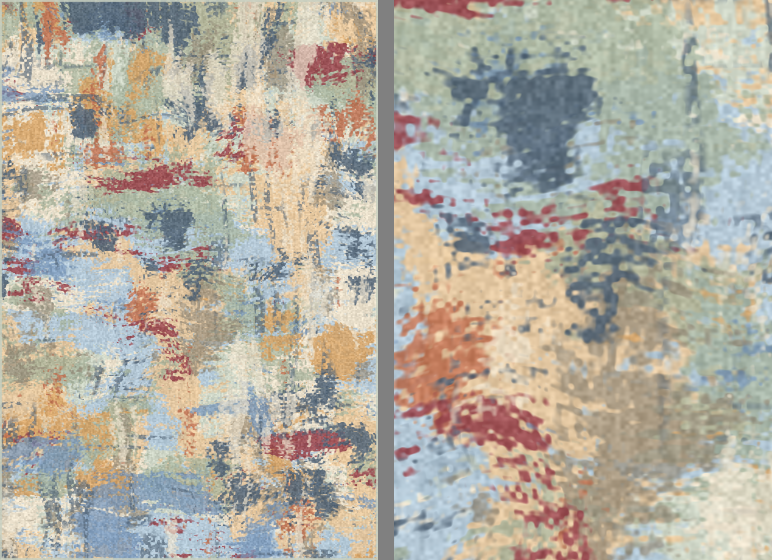
Left, the full canvas; right, a detail of the centre.
Write a WebGL 1 fragment shader that draws this texture.

```glsl
precision highp float;
// Distressed abstract rug: layered paint patches in pale, blue, peach, rust and slate.
// Each layer is stretched fractal noise cut by a threshold, its rim eroded by
// thread-like streaks; regional weights make the top dark and dripping, the middle pale.
uniform vec2 u_resolution;

#define WEAR 0.34        // how strongly threads erode the patches
#define SOFT 0.045       // softness of patch rims
#define GRAIN 0.13       // contrast of the woven grain
#define BORDER 0.0035    // width of the bound edge
#define PALE vec3(0.81, 0.84, 0.78)
#define CREAM vec3(0.92, 0.88, 0.80)
#define BLUE vec3(0.69, 0.78, 0.85)
#define PEACH vec3(0.91, 0.78, 0.61)
#define GOLD vec3(0.84, 0.64, 0.40)
#define RUST vec3(0.75, 0.45, 0.33)
#define RED vec3(0.60, 0.28, 0.31)
#define SLATE vec3(0.33, 0.40, 0.47)

float hash(vec2 p) {
  vec3 q = fract(p.xyx * 0.1031);
  q += dot(q, q.yzx + 33.33);
  return fract((q.x + q.y) * q.z);
}

float noise(vec2 p) {
  vec2 i = floor(p), f = fract(p);
  f = f * f * (3.0 - 2.0 * f);
  return mix(mix(hash(i), hash(i + vec2(1, 0)), f.x),
             mix(hash(i + vec2(0, 1)), hash(i + vec2(1, 1)), f.x), f.y);
}

float fbm(vec2 p) {
  float sum = 0.0, amp = 0.52;
  for (int i = 0; i < 5; i++) {
    sum += amp * noise(p);
    p = p * 2.03 + 17.3;
    amp *= 0.5;
  }
  return sum;
}

// Thread erosion around zero; drip shifts it from horizontal to vertical streaks.
float wear(vec2 p, float drip) {
  float across = noise(p * vec2(24.0, 170.0));
  float down = noise(p * vec2(120.0, 11.0));
  float speck = noise(p * vec2(250.0, 290.0));
  return mix(across, down, drip) * 0.55 + speck * 0.45 - 0.5;
}

// Coverage of one worn paint layer; a lower level covers more.
float paint(vec2 p, vec2 stretch, float seed, float level, float drip) {
  float n = fbm(p * stretch + seed) + WEAR * wear(p + seed, drip);
  return smoothstep(-SOFT, SOFT, n - level);
}

// Soft regional weight centred on c with radii r.
float region(vec2 p, vec2 c, vec2 r) {
  vec2 d = (p - c) / r;
  return exp(-dot(d, d));
}

void main() {
  vec2 p = gl_FragCoord.xy / u_resolution.y;
  float width = u_resolution.x / u_resolution.y;
  vec2 uv = vec2(p.x / width, p.y);
  vec2 q = p + 0.022 * (vec2(noise(p * 14.0), noise(p * 14.0 + 50.0)) - 0.5);

  float top = smoothstep(0.62, 0.86, uv.y);
  float low = 1.0 - smoothstep(0.14, 0.32, uv.y);
  float middle = (1.0 - top) * (1.0 - low);
  float drip = clamp(0.3 + 0.5 * top + 0.2 * low, 0.0, 1.0);

  // Regions where the strong colours gather.
  float leftEdge = region(uv, vec2(0.04, 0.76), vec2(0.09, 0.20));
  float topRight = region(uv, vec2(0.82, 0.80), vec2(0.26, 0.14));
  float bars = region(uv, vec2(0.42, 0.67), vec2(0.17, 0.028))
             + region(uv, vec2(0.79, 0.215), vec2(0.18, 0.018));
  float lowRight = region(uv, vec2(0.80, 0.12), vec2(0.15, 0.12));
  float goldBand = region(uv, vec2(0.40, 0.76), vec2(0.60, 0.05))
                 + region(uv, vec2(0.90, 0.38), vec2(0.18, 0.05));
  float darkTop = region(uv, vec2(0.30, 0.96), vec2(0.25, 0.08))
                + region(uv, vec2(0.66, 0.73), vec2(0.13, 0.07));

  // Pale ground, cloudy washes of blue, peach and sage.
  vec3 sage = vec3(0.64, 0.69, 0.60), taupe = vec3(0.58, 0.54, 0.47);
  vec3 col = mix(PALE, CREAM, paint(q, vec2(9.0, 7.0), 3.1, 0.52, drip));
  col = mix(col, BLUE, 0.9 * paint(q, vec2(5.0, 13.0), 21.7, 0.56 - 0.05 * middle + 0.06 * top, drip));
  col = mix(col, PEACH, 0.9 * paint(q, vec2(9.0, 8.0), 40.2, 0.575 - 0.04 * top, drip));
  col = mix(col, sage, 0.75 * paint(q, vec2(7.0, 10.0), 63.5, 0.64 - 0.07 * top, drip));
  col = mix(col, taupe, 0.7 * paint(q, vec2(14.0, 9.0), 82.9, 0.70 - 0.09 * top - 0.03 * low, drip));

  // Saturated strokes.
  col = mix(col, GOLD, 0.85 * paint(q, vec2(9.0, 11.0), 104.3, 0.73 - 0.15 * goldBand - 0.06 * low - 0.05 * top, drip));
  col = mix(col, RUST, 0.88 * paint(q, vec2(12.0, 7.0), 127.8, 0.79 - 0.22 * topRight - 0.22 * lowRight - 0.10 * leftEdge - 0.03 * top, drip));
  col = mix(col, RED, 0.9 * paint(q, vec2(8.0, 16.0), 149.6, 0.77 - 0.28 * bars - 0.20 * leftEdge - 0.06 * topRight - 0.05 * lowRight, drip * 0.6));
  vec3 denim = vec3(0.46, 0.58, 0.72);
  col = mix(col, denim, 0.75 * paint(q, vec2(8.0, 14.0), 171.4, 0.74 - 0.08 * low - 0.10 * darkTop, 0.2));
  col = mix(col, SLATE, 0.88 * paint(q, vec2(12.0, 10.0), 196.1, 0.74 - 0.20 * darkTop - 0.05 * top - 0.03 * low, drip));

  // Thin dark cracks, both ways, broken into dashes.
  float cracks = smoothstep(0.80, 0.92, noise(q * vec2(75.0, 9.0)) * 0.7 + fbm(q * 9.0 + 7.0) * 0.5);
  cracks = max(cracks, smoothstep(0.82, 0.94, noise(q * vec2(12.0, 95.0) + 31.0) * 0.7 + fbm(q * 8.0 + 91.0) * 0.5));
  col = mix(col, SLATE, 0.65 * cracks * smoothstep(0.3, 0.6, noise(p * 240.0)));

  // Threadbare scrapes back to the cream backing.
  float scrape = paint(q, vec2(17.0, 5.0), 223.7, 0.67 - 0.03 * top, 0.9);
  col = mix(col, CREAM, 0.7 * scrape);

  // Woven grain: fine ribs and flecks.
  float rib = noise(p * vec2(310.0, 60.0)) - 0.5;
  float fleck = noise(p * vec2(360.0, 400.0) + 11.0) - 0.5;
  col += GRAIN * (0.45 * rib + 0.9 * fleck);

  // Pale bound edge.
  vec2 inset = min(p, vec2(width, 1.0) - p);
  float rim = 1.0 - smoothstep(BORDER * 0.6, BORDER * 1.4, min(inset.x, inset.y));
  col = mix(col, PALE * 0.97, 0.85 * rim);

  gl_FragColor = vec4(clamp(col, 0.0, 1.0), 1.0);
}
```
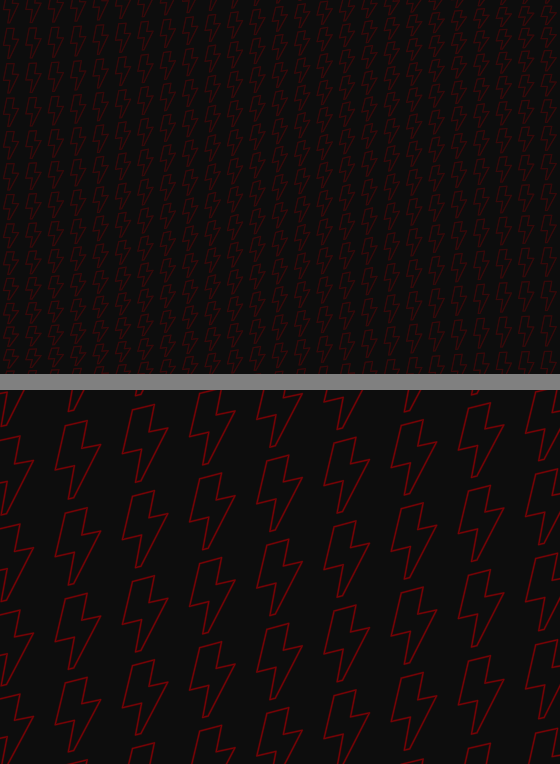
Top, the full canvas; bottom, a detail of the centre.
Reproduce this pattern procedurally as a Shadertoy shader.

```glsl
// Thin red lightning bolt outlines on near-black, in a grid bent by a smooth vertical wave.

const float PI = 3.14159265;
const float WAVE_HEIGHT = 0.131;
const float WAVE_RATE = 2.32;

// Bolt outline in cell units, clockwise from the top left
const vec2 BOLT[8] = vec2[8](
    vec2(-0.195, 0.42), vec2(0.13, 0.42), vec2(0.05, 0.12), vec2(0.33, 0.11),
    vec2(-0.07, -0.425), vec2(-0.15, -0.425), vec2(-0.06, -0.06), vec2(-0.345, -0.055));

// Distance from the origin to the segment ab
float segmentDistance(vec2 a, vec2 b) {
    vec2 ab = b - a;
    return length(a + ab * clamp(-dot(a, ab) / dot(ab, ab), 0.0, 1.0));
}

// Distance to the outline, measured on the canvas after the local warp
float boltDistance(vec2 cell, mat2 cellToCanvas) {
    float d = 1e3;
    vec2 a = cellToCanvas * (BOLT[7] - cell);
    for (int i = 0; i < 8; i++) {
        vec2 b = cellToCanvas * (BOLT[i] - cell);
        d = min(d, segmentDistance(a, b));
        a = b;
    }
    return d;
}

// Height on the flat grid whose waved position is p.y
float unwarpHeight(vec2 p) {
    float y = p.y;
    for (int i = 0; i < 8; i++)
        y = p.y - WAVE_HEIGHT * sin(PI * p.x) * cos(WAVE_RATE * y);
    return y;
}

void mainImage(out vec4 fragColor, in vec2 fragCoord) {
    vec2 p = fragCoord / iResolution.xy - 0.5;
    float aspect = iResolution.x / iResolution.y;
    float y = unwarpHeight(p);

    // Grid centred on the canvas
    vec2 grid = vec2(25.0, 13.3333);
    vec2 cell = fract(vec2(p.x, y) * grid + 0.5) - 0.5;

    // Local shear and stretch of the wave, in units of canvas height
    float shear = WAVE_HEIGHT * PI * cos(PI * p.x) * cos(WAVE_RATE * y);
    float stretch = 1.0 - WAVE_HEIGHT * WAVE_RATE * sin(PI * p.x) * sin(WAVE_RATE * y);
    mat2 cellToCanvas = mat2(vec2(aspect, shear) / grid.x, vec2(0.0, stretch) / grid.y);

    // Filtered coverage keeps the hairline's weight at any size
    float d = boltDistance(cell, cellToCanvas);
    float halfWidth = 0.0006;
    float soft = 1.0 / iResolution.y;
    float line = smoothstep(-soft, soft, d + halfWidth) - smoothstep(-soft, soft, d - halfWidth);

    fragColor = vec4(mix(vec3(0.05), vec3(0.55, 0.0, 0.015), line), 1.0);
}
```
----
◆ Your goal
Your answer must be a single number: the count of lines above that contain the string "segmentDistance".

◆ Written answer
2